* [Supplied material]

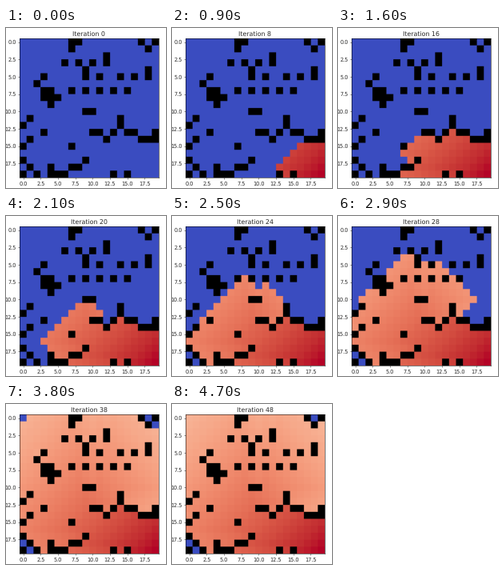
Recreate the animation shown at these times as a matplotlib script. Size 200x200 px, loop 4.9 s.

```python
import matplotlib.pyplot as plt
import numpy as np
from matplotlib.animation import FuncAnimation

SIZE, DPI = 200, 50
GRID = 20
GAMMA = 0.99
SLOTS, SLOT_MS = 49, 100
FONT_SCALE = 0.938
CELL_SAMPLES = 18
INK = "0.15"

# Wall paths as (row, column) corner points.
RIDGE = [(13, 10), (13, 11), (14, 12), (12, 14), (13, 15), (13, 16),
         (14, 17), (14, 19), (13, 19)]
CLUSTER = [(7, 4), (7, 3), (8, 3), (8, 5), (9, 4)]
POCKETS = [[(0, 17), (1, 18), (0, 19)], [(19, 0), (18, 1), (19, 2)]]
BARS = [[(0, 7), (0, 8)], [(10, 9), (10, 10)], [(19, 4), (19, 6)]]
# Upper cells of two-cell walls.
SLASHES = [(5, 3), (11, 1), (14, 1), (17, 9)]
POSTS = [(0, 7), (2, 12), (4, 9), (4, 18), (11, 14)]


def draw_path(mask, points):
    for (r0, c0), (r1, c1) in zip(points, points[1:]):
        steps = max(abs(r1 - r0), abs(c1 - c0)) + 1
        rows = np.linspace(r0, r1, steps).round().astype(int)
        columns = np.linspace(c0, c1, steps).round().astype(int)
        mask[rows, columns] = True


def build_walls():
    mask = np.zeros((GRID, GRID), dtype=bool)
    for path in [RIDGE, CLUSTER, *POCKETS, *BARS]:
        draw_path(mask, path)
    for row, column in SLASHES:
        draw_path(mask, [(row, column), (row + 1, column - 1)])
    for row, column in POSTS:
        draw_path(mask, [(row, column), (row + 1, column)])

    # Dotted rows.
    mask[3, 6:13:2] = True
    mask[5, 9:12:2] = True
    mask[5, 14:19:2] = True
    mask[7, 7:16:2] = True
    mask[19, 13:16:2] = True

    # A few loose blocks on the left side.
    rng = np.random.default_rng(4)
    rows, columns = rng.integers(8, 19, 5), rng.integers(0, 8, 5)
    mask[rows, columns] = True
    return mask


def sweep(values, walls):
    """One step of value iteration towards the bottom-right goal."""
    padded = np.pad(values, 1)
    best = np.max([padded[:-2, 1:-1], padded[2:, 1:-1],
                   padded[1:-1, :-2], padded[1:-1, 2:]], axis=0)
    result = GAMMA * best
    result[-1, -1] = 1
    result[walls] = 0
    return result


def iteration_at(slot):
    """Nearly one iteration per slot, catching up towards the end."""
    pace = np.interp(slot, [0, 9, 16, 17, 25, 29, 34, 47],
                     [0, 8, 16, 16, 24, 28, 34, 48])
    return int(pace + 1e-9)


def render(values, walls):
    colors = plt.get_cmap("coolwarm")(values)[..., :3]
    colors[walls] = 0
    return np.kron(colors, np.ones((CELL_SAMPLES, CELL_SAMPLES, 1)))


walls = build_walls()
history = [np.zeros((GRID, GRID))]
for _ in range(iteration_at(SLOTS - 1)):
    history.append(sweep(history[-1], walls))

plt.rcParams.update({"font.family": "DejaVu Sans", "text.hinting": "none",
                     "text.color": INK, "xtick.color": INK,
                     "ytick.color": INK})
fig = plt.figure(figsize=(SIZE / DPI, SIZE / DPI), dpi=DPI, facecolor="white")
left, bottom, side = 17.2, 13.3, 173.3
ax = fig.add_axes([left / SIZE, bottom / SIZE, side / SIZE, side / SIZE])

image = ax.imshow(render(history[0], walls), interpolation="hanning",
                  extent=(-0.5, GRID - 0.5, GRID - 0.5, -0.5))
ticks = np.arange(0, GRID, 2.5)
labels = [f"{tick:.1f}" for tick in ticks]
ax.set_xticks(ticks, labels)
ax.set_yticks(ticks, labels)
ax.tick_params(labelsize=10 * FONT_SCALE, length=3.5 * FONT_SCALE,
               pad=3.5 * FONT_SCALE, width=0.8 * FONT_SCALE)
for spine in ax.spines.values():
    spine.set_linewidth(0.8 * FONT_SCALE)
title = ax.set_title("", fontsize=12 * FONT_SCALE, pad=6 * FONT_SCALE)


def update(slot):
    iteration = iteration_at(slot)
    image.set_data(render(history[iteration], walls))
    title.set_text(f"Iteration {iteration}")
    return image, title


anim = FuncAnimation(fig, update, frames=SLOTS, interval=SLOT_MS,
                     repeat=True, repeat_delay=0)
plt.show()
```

* [What the exercise asks] Using the entries above, find all lines with "True". Copy them.

* [Your solution]
        mask[rows, columns] = True
    mask[3, 6:13:2] = True
    mask[5, 9:12:2] = True
    mask[5, 14:19:2] = True
    mask[7, 7:16:2] = True
    mask[19, 13:16:2] = True
    mask[rows, columns] = True
                     repeat=True, repeat_delay=0)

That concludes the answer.